Problem. Go through the entries below and pick out every line with "font".

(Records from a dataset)
####################
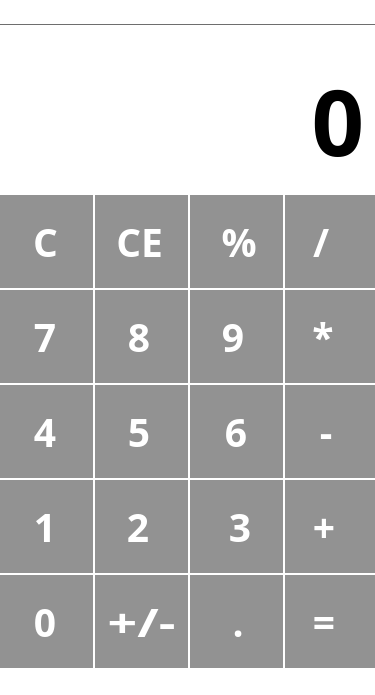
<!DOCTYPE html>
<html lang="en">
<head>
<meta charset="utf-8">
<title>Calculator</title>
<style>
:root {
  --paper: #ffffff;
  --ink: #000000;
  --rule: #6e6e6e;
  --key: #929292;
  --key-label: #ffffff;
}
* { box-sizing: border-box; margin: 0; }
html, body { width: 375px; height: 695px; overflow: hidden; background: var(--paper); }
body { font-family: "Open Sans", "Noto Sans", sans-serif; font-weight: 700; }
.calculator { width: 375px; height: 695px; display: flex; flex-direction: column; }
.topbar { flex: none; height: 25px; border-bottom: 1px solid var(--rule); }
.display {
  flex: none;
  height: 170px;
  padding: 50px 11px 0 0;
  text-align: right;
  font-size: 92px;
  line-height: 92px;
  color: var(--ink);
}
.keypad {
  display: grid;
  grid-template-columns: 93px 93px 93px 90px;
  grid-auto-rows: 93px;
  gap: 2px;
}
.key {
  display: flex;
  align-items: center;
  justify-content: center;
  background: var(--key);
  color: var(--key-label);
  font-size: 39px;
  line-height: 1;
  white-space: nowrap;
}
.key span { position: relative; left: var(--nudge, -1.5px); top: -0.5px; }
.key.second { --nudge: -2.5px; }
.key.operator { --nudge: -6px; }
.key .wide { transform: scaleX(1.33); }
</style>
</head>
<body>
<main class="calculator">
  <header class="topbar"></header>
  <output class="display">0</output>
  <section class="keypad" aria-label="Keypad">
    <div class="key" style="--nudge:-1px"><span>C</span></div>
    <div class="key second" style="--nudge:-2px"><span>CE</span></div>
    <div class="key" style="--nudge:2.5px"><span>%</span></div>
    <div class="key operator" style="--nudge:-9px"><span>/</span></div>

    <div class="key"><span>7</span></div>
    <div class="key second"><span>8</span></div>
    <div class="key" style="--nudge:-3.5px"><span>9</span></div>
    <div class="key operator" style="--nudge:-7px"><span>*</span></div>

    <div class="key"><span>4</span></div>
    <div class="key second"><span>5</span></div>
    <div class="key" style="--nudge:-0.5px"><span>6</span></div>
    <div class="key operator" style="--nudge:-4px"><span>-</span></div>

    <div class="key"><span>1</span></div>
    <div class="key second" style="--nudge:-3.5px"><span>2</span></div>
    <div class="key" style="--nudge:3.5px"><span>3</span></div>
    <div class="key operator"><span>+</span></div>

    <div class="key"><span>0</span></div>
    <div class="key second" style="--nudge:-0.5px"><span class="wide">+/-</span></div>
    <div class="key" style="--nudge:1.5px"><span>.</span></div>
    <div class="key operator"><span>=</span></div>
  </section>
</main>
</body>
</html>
####################
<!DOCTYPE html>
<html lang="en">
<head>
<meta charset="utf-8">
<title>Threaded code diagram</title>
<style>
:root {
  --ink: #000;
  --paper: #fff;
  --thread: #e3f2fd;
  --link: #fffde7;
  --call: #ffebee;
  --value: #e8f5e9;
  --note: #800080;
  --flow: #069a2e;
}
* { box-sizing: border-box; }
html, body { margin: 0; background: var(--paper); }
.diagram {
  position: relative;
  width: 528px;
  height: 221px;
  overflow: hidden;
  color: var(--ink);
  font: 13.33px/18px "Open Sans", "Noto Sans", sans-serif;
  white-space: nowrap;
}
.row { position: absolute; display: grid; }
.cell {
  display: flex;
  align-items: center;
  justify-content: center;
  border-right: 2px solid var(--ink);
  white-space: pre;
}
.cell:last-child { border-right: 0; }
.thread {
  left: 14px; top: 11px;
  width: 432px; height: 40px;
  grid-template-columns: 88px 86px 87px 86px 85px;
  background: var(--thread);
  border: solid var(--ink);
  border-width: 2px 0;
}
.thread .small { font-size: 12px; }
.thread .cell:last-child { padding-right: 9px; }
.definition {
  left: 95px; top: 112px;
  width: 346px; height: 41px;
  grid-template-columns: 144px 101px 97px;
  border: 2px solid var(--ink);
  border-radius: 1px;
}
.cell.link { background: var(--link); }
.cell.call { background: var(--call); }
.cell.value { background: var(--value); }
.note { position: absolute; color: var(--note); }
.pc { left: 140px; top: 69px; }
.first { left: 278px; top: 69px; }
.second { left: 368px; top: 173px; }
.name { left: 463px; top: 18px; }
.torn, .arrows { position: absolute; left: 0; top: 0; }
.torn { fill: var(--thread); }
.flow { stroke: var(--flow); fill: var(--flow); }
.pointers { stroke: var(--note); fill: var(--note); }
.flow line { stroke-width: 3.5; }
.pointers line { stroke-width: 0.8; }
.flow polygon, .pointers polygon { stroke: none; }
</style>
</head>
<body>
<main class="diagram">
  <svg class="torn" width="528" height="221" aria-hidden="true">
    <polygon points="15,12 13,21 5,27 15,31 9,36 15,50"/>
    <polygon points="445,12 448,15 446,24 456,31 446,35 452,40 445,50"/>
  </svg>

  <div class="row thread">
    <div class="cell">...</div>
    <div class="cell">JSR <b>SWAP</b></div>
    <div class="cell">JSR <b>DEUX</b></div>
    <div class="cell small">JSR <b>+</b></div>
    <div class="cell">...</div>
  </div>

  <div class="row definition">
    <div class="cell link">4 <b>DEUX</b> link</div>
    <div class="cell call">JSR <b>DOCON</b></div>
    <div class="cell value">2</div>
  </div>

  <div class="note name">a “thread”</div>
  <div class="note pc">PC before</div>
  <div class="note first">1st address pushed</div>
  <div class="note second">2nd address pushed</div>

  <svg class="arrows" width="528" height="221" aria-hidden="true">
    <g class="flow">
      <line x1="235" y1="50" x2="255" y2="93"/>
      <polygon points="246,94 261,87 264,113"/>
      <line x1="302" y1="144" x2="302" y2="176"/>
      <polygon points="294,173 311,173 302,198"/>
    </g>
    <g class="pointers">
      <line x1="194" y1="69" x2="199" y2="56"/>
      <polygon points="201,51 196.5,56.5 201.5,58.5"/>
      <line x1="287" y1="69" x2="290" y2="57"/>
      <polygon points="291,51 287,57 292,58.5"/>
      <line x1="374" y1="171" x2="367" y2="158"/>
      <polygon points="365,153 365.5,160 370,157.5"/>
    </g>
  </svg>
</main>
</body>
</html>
####################
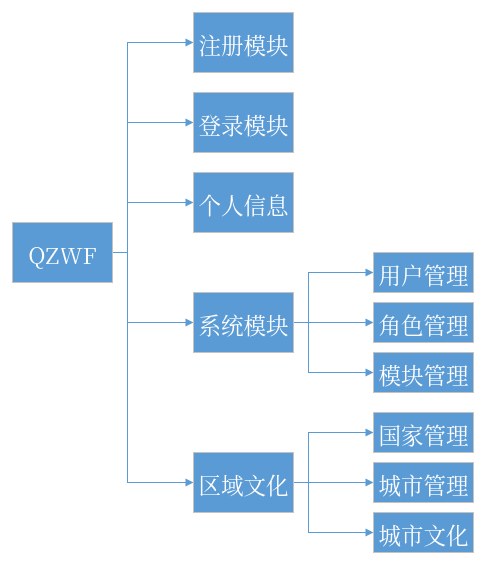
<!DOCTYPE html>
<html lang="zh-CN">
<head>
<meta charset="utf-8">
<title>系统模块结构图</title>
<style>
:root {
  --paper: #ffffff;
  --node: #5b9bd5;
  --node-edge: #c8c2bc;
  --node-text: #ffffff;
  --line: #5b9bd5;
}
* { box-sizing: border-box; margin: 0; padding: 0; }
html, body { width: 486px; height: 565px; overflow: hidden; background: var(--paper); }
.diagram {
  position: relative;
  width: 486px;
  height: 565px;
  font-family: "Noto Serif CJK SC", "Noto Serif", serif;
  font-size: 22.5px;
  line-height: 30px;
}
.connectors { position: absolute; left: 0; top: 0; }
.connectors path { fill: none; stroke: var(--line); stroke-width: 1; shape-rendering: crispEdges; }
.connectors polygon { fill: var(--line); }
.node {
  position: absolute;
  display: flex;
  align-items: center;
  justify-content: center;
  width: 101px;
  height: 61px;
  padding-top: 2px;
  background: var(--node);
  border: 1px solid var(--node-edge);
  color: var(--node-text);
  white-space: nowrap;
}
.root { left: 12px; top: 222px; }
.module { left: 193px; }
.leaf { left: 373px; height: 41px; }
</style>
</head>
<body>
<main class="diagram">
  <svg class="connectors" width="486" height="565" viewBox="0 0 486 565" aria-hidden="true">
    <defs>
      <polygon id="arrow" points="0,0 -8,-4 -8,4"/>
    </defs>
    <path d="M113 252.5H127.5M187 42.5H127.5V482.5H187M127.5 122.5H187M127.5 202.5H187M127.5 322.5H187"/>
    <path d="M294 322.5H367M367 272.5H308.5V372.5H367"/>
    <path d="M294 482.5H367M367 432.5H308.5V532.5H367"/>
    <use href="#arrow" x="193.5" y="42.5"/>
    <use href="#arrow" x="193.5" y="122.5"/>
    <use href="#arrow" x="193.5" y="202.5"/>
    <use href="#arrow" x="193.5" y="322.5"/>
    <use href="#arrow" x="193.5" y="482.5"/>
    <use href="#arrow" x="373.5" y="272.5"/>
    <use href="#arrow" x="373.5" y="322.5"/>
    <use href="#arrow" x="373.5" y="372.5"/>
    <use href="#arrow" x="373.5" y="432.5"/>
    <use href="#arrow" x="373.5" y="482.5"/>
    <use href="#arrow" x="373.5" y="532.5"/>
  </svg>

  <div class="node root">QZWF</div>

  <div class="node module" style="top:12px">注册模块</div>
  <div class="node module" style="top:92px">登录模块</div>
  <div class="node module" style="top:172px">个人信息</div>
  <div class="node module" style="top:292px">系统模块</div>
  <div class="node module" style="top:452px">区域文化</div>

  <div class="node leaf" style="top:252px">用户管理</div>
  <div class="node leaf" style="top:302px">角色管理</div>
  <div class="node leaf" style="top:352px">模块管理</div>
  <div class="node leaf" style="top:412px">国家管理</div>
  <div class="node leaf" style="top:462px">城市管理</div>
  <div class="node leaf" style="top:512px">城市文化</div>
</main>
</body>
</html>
####################
Solution for this exercise.
body { font-family: "Open Sans", "Noto Sans", sans-serif; font-weight: 700; }
  font-size: 92px;
  font-size: 39px;
  font: 13.33px/18px "Open Sans", "Noto Sans", sans-serif;
.thread .small { font-size: 12px; }
  font-family: "Noto Serif CJK SC", "Noto Serif", serif;
  font-size: 22.5px;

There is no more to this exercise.